  7. 7. Jouquet G, Bygrave H, Kranzer K, Ford N, Gadot L, et al. (2011) Cost and cost-effectiveness of switching from d4T or AZT to a TDF-based first-line regimen in a resource-limited setting in rural Lesotho. J Acquir Immune Defic Syndr 58: e68–e74. doi: 10.1097/qai.0b013e31822a9f8d
  8. 8. Wirtz VJ, Santa-Ana-Tellez Y, Trout CH, Kaplan WA (2012) Allocating scarce financial resources for HIV treatment: benchmarking prices of antiretroviral medicines in Latin America. Health Policy Plan. Epub ahead of print 24 February 2012 doi: 10.1093/heapol/czs011
  9. 9. Kenyon C, Wearne N, Burton R, Meintjes G (2011) The risks of concurrent treatment with tenofovir and aminoglycosides in patients with HIV-associated Tuberculosis. South Afr J HIV Med 43–45.
  10. 10. Cohen K, Grant A, Dandara C, McIlleron H, Pemba L, et al. (2009) Effect of rifampicin-based antitubercular therapy and the cytochrome P450 2B6 516G>T polymorphism on efavirenz concentrations in adults in South Africa. Antivir Ther 14: 687–695.
  11. 11. Thompson MA, Aberg JA, Cahn P, Montaner JS, Rizzardini G, et al. (2010) Antiretroviral treatment of adult HIV infection: 2010 recommendations of the International AIDS Society-USA panel. JAMA 304: 321. doi: 10.1001/jama.2010.1004
  12. 12. Kambugu A (2012) Pre-ART HIV resistance testing in Africa: are we there yet? Lancet Infect Dis 12: 261. doi: 10.1016/s1473-3099(11)70280-8
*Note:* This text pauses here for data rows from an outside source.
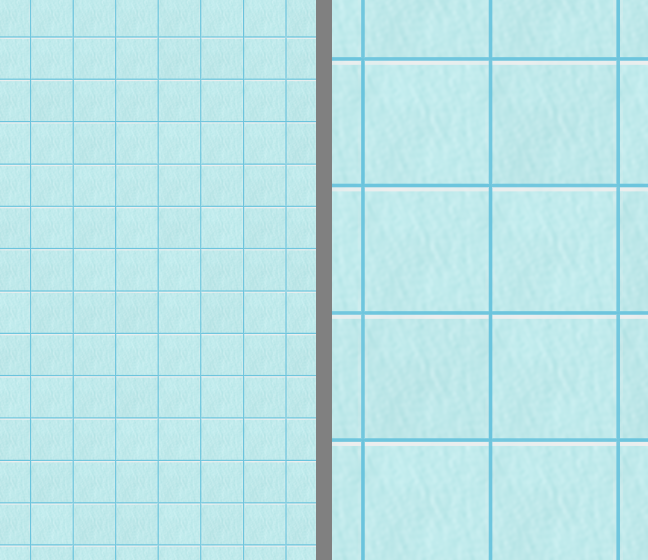
Left: the whole. Right: its middle third, enlarged.
This pattern is drawn by a Shadertoy shader. Its source:

```glsl
// Pale aqua leather tiles divided by thin blue seams with worn white highlights.

float hash(vec2 p) {
    vec3 q = fract(vec3(p.xyx) * 0.1031);
    q += dot(q, q.yzx + 33.33);
    return fract((q.x + q.y) * q.z);
}

float noise(vec2 p) {
    vec2 i = floor(p), f = fract(p);
    f = f * f * (3.0 - 2.0 * f);
    return mix(mix(hash(i), hash(i + vec2(1, 0)), f.x),
               mix(hash(i + vec2(0, 1)), hash(i + vec2(1, 1)), f.x), f.y);
}

// Leather height: slanted wrinkles over smaller pebbles
float grain(vec2 p) {
    vec2 slanted = vec2(dot(p, vec2(0.9, -0.44)), dot(p, vec2(0.44, 0.9)));
    return 0.7 * noise(slanted * vec2(170.0, 75.0) + 40.0)
         + 0.3 * noise(p * 210.0 + 90.0);
}

// Antialiased coverage of the interval from a to b
float band(float d, float a, float b, float pixel) {
    return clamp((min(d - a, b - d)) / pixel + 0.5, 0.0, 1.0);
}

void mainImage(out vec4 fragColor, in vec2 fragCoord) {
    // Measure from the top left, in canvas widths
    float pixel = 1.0 / iResolution.x;
    vec2 p = vec2(fragCoord.x, iResolution.y - fragCoord.y) * pixel;

    vec2 pitch = vec2(0.1347, 0.134);
    vec2 grid = (p - vec2(0.097, 0.1168)) / pitch;
    vec2 tile = floor(grid), seam = round(grid);
    vec2 local = fract(grid) * pitch;

    // Embossed leather, lit from the upper left
    float relief = grain(local) - grain(local + vec2(0.0028, 0.0014));
    float tone = 0.012 * (hash(tile + 20.0) - 0.5)
               + 0.02 * (noise(local * 28.0 + 7.0) - 0.5);
    vec3 color = vec3(0.75, 0.914, 0.92) + tone + relief * vec3(0.12, 0.055, 0.055);

    // Signed distance to the nearest seams, each laid slightly unevenly
    vec2 jitter = vec2(hash(vec2(seam.x, 5.0)), hash(vec2(seam.y, 9.0))) - 0.5;
    vec2 d = (grid - seam) * pitch - jitter * 0.0012;

    // White highlights: strong below the rows, faint and worn beside the columns
    float wearX = (0.15 + 0.3 * hash(vec2(seam.x, 31.0))) * noise(vec2(seam.x * 7.0, p.y * 45.0));
    float wearY = 0.7 + 0.3 * noise(vec2(p.x * 45.0, seam.y * 7.0));
    float edgeX = max(band(d.x, -0.0055, -0.001, pixel), band(d.x, 0.001, 0.005, pixel));
    float edgeY = band(d.y, 0.001, 0.0062, pixel);
    color = mix(color, vec3(0.93, 0.935, 0.935), max(edgeX * wearX, edgeY * wearY));

    // Blue seams with a little fading from tile to tile
    vec2 ink = vec2(band(d.x, -0.0019, 0.0019, pixel), band(d.y, -0.0019, 0.0019, pixel));
    ink *= 0.88 + 0.12 * vec2(hash(vec2(seam.x, tile.y) + 50.0), hash(vec2(tile.x, seam.y) + 70.0));
    color = mix(color, vec3(0.41, 0.765, 0.865), max(ink.x, ink.y));

    fragColor = vec4(color, 1.0);
}
```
  13. 13. Markowitz M, Zolopa A, Ruane P (2011) GS-7340 demonstrates greater declines in HIV-1 RNA than TDF during 14 days of monotherapy in HIV-1-infected subjects. 18th Conference on Retroviruses and Opportunistic Infections (CROI 2011). Boston.